Instead of emphasizing numbers with investors, under the present circumstances, Live Nation President/CEO Michael Rapino used his quarterly report to talk about recent moves and the future.

Rapino said Live Nation’s top priority in Q2 has been strengthening its financial position to ensure that the company has the liquidity and flexibility to get through an extended period with no live events. The company predicts that live events will return at scale in the summer of 2021, with ticket sales ramping up in the quarters leading up to these shows.

“We’re playing long on this one,” Rapino said on a conference call with analysts. “”You’re going to see a creative boon. A lot artists are calling to ask ‘when will it be safe to go back out? I’ve got new music.’ Regardless of the quarter, whether it’s ’21 or ’22, these will be record years. [Artists’ need touring] economically and they’re powered by a creative backlog.”

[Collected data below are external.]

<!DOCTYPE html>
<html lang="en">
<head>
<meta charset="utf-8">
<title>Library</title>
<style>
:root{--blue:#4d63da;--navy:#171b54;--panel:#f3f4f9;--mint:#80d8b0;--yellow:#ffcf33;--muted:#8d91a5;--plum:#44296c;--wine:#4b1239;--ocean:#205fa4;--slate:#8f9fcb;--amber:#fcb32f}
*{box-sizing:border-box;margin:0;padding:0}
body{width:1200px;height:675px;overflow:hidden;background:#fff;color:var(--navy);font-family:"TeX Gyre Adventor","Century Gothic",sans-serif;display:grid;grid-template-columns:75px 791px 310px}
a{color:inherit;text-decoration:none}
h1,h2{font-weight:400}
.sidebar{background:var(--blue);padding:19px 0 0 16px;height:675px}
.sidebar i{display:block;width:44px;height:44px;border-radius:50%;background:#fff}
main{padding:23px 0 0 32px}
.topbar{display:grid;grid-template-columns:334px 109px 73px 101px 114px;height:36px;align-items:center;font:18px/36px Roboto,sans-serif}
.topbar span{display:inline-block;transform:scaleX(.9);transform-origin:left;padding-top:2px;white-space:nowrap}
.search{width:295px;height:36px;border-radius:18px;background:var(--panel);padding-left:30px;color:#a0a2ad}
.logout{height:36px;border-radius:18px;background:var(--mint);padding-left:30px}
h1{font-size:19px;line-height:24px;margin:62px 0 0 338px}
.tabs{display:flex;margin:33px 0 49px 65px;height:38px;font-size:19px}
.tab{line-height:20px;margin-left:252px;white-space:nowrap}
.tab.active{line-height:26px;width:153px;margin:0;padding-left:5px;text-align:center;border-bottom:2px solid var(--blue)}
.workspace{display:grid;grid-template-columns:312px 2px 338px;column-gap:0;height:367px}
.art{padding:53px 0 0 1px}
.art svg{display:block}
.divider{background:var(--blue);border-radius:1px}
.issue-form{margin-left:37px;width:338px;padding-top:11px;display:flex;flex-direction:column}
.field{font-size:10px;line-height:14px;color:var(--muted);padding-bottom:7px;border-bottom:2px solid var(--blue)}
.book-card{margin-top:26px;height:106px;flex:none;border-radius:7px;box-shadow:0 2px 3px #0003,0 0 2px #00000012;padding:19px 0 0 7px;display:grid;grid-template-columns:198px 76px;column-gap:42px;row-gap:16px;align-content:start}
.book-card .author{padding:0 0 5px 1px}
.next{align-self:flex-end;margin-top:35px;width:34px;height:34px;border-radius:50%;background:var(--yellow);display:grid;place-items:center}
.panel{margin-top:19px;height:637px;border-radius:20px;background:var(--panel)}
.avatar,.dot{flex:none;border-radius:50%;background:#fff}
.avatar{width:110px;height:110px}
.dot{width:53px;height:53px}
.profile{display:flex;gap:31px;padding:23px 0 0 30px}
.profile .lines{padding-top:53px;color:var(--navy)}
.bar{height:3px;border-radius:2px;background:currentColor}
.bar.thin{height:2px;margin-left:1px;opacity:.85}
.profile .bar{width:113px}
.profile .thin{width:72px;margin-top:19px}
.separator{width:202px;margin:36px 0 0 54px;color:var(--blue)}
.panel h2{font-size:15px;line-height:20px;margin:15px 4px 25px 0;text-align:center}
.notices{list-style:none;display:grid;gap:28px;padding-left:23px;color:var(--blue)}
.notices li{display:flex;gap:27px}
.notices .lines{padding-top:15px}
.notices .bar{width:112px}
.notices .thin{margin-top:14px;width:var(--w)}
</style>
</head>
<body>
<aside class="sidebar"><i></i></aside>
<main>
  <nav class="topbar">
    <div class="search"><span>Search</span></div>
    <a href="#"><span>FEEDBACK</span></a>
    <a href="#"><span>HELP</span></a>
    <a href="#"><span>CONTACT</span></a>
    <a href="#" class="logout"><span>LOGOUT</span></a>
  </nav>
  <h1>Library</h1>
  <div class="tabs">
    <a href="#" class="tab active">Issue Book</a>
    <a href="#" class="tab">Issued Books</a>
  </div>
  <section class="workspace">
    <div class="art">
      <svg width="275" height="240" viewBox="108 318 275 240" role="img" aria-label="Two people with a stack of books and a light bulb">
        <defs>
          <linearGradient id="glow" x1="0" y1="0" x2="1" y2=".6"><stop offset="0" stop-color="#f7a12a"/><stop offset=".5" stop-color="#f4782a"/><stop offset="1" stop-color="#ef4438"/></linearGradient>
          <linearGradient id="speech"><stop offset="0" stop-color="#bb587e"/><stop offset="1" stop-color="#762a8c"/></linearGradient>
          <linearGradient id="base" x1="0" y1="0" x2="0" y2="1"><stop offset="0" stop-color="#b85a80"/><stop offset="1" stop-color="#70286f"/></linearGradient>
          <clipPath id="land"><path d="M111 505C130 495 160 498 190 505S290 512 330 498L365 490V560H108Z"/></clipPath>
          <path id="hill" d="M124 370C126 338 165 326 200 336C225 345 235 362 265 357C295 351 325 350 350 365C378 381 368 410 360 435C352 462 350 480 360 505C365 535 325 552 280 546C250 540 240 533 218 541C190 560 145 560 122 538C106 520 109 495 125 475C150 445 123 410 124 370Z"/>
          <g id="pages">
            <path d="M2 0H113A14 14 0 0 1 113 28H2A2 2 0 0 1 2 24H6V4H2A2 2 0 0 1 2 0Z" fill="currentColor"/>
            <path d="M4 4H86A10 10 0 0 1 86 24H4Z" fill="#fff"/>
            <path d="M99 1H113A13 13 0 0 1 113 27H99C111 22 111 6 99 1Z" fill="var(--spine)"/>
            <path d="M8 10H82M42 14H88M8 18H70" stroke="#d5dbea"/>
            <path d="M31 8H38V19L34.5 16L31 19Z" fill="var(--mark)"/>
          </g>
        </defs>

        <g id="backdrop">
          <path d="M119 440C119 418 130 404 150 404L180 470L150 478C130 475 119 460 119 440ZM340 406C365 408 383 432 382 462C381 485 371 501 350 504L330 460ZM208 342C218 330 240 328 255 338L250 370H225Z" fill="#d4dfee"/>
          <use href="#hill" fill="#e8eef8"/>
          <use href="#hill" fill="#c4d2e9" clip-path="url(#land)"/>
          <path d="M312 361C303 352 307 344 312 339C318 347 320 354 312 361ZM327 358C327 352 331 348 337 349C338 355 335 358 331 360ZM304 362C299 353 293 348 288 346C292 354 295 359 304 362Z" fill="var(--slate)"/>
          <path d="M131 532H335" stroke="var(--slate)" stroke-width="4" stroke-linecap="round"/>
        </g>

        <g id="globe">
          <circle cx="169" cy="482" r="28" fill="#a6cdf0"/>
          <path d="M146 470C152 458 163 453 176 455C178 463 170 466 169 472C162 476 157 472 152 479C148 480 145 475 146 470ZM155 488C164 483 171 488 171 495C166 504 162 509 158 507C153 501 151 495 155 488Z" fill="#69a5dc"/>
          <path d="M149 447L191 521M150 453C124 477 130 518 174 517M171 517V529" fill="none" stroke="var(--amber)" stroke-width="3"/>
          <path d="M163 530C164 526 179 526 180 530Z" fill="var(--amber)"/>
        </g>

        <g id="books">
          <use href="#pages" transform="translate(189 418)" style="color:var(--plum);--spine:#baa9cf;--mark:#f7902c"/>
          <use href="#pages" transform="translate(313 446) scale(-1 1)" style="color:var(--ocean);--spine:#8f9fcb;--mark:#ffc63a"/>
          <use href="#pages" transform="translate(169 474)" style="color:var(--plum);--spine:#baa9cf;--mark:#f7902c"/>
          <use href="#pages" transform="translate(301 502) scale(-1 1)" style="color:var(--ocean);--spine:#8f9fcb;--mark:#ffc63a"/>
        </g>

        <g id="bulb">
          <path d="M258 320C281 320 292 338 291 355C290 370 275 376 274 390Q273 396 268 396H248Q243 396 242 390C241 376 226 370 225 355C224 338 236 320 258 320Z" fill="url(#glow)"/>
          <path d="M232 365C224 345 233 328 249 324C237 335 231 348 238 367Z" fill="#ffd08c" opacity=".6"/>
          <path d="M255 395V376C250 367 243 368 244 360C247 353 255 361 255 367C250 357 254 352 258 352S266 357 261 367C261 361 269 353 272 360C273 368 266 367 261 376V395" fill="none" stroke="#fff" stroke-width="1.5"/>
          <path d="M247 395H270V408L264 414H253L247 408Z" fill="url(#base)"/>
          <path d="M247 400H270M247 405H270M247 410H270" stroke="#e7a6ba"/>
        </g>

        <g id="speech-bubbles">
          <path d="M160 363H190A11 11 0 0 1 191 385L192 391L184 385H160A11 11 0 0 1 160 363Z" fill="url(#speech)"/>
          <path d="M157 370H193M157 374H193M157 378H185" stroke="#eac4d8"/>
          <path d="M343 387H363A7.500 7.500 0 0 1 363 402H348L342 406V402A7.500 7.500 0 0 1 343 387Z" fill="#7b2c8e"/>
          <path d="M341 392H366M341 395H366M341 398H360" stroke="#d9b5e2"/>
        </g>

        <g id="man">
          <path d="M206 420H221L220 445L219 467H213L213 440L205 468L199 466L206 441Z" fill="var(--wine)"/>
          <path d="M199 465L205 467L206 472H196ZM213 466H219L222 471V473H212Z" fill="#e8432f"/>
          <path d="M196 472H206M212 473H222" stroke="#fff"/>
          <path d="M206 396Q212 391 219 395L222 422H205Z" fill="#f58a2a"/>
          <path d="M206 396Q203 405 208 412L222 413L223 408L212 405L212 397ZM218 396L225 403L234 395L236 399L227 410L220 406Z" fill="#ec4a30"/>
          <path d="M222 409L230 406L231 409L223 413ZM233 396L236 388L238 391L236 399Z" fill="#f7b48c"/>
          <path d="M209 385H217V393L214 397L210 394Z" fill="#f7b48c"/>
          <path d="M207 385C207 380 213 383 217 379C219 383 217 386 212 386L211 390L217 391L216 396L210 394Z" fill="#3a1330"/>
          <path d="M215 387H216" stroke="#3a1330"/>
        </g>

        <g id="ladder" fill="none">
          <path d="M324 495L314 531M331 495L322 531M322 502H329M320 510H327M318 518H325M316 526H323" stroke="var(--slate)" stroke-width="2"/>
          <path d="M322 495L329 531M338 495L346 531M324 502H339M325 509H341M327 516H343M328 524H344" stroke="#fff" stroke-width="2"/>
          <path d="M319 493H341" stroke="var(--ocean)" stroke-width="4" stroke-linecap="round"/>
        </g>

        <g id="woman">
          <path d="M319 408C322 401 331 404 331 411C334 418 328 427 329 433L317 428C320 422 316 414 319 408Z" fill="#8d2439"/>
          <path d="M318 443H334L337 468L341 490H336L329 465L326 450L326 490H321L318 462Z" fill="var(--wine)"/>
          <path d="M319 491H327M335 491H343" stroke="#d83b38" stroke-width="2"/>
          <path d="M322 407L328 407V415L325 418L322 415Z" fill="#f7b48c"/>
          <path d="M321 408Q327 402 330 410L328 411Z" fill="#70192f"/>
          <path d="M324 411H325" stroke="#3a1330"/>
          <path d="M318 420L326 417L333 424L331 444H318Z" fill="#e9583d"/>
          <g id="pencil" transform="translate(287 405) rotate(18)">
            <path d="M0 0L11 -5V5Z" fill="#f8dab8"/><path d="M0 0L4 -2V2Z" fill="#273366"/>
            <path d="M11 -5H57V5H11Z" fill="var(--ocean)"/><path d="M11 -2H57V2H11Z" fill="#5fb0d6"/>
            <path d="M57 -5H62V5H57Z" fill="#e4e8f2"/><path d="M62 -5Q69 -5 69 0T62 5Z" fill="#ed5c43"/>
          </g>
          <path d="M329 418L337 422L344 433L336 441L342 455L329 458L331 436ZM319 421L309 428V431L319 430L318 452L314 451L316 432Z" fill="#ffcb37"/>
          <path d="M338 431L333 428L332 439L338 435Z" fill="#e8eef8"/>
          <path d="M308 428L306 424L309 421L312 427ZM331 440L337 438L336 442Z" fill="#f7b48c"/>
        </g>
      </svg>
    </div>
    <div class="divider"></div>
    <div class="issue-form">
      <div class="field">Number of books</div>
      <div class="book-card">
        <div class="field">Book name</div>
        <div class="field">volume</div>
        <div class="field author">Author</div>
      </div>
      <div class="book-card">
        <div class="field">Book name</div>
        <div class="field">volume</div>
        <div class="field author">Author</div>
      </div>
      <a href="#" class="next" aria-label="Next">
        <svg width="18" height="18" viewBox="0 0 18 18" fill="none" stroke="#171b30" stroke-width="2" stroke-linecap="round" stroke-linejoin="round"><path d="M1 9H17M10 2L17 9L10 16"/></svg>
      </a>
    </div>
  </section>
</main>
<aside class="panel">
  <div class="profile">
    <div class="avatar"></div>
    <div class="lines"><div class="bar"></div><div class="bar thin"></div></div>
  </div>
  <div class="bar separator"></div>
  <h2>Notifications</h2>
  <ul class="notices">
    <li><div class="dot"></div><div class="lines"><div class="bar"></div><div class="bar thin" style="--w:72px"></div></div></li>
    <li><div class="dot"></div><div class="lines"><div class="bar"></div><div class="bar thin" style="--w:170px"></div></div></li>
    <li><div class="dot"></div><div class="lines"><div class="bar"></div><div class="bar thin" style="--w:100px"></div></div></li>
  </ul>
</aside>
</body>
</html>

Encouraged by efforts to develop vaccines and treatments for COVID-19, Live Nation President Joe Berchtold said he believes Live Nation will be able to start selling tickets by the end of the year to newly booked summer 2021 shows.

“This is a place where our management of a large number of buildings comes to our advantage—we can manage the [safety and health] process faster than we would otherwise,” he said. Rapino expects a “high utilization of amphitheaters” next year between new tours and rescheduled ones.

The key is being safe, Rapino noted: “We won’t be doing DJ sets in the Hamptons anytime soon.”

In multiple instances, Rapino and Berchtold referenced one stat: 86% of all ticketholders have held onto their tickets for rescheduled 2021 shows after being given the option of a refund. In addition, two-thirds of fans are keeping tickets for canceled festivals to next year’s show. In addition, festivals in the U.K. next summer, Download and Isle of Wight for example, are pacing ahead of 2020 sales.

One other advantage, Rapino noted, was that any shows booked for 2020 that weren’t selling well have been canceled, leaving next year’s schedule filled with shows that were “selling well and high demand.”

In terms of numbers, Live Nation targeted cost cuts of more than $800m and reduced cash usage by $1.4b in Q2. Between 4/1 and 6/30, the promoter staged 24 concerts in North America, compared to 7,213 in the same period a year earlier, due to the pandemic.

The company had total cash and cash equivalents of $3.3b, which includes $1.8b of free cash as of 6/30. The company also has $966m of available debt capacity. The estimated gross burn rate has been reduced to $185m per month.

In the second quarter, Live Nation’s only income was $141.8m in concert revenue and $18.4m in sponsorships and advertising. Ticketmaster refunded $110m in service fees.

While Rapino said the company would be looking at new products and services without giving any details, he did note that virtual concerts would be sticking around. More than 18,000 virtual concerts from Live Nation were viewed 67m times in Q2.

Rapino reports, “we are seeing the potential for livestreaming to become an additional long-term component of our concert business, allowing fans in other cities, or those who can’t attend, to enjoy the concert as well.”